(Task item) Please restate the material below word for word, from the first line through the one that contains "background: var(--paper); color: var(--ink);", inclusive.

(Records provided)
★ ★ ★
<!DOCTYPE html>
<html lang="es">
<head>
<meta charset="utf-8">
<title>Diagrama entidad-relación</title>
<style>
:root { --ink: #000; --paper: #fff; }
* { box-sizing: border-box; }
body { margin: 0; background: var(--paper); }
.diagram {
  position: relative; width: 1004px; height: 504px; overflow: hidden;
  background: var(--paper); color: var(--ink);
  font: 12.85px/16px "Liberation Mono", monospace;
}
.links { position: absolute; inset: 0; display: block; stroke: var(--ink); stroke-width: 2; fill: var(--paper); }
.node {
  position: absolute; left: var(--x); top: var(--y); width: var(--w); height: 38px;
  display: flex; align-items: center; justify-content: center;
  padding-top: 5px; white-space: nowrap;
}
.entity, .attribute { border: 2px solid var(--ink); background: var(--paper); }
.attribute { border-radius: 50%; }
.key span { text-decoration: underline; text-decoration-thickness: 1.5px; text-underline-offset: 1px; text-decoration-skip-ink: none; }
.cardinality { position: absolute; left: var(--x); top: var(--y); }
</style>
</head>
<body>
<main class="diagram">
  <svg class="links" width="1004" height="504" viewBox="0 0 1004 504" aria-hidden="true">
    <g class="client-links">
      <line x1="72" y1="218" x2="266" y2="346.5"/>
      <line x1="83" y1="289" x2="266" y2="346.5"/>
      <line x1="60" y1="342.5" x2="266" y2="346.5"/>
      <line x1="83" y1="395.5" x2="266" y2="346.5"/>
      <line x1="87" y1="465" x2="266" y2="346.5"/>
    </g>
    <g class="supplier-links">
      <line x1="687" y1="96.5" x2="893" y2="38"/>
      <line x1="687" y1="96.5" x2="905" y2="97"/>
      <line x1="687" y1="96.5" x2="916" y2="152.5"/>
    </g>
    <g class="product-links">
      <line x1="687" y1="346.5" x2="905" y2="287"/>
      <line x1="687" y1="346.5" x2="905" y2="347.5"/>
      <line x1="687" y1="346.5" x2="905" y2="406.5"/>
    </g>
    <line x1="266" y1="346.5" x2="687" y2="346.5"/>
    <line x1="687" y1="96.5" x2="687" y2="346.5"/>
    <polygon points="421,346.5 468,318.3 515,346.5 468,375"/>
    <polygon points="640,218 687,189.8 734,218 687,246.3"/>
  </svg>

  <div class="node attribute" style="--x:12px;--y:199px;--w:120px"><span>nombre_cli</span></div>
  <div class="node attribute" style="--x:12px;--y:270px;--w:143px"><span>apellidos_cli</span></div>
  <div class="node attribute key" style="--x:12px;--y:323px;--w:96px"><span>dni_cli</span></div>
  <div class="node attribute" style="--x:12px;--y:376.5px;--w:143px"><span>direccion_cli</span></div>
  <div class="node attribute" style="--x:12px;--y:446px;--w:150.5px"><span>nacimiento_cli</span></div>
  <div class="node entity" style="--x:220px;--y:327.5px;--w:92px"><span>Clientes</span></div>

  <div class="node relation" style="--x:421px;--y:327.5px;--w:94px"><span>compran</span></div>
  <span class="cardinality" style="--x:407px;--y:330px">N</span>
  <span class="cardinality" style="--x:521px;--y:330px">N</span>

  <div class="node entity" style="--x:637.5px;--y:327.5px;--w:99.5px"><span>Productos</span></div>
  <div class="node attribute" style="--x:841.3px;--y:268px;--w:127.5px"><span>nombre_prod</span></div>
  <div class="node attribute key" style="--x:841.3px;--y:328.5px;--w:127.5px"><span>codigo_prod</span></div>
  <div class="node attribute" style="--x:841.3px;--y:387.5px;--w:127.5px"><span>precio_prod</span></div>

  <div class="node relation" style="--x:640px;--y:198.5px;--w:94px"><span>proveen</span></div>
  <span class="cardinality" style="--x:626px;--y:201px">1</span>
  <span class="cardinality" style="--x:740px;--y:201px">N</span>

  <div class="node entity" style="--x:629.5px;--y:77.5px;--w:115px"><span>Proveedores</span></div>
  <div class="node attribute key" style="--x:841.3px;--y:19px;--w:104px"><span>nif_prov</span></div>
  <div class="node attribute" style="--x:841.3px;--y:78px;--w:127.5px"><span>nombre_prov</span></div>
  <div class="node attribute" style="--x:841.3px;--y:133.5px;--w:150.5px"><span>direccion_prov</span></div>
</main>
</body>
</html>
★ ★ ★
(Finished exercise)
<!DOCTYPE html>
<html lang="es">
<head>
<meta charset="utf-8">
<title>Diagrama entidad-relación</title>
<style>
:root { --ink: #000; --paper: #fff; }
* { box-sizing: border-box; }
body { margin: 0; background: var(--paper); }
.diagram {
  position: relative; width: 1004px; height: 504px; overflow: hidden;
  background: var(--paper); color: var(--ink);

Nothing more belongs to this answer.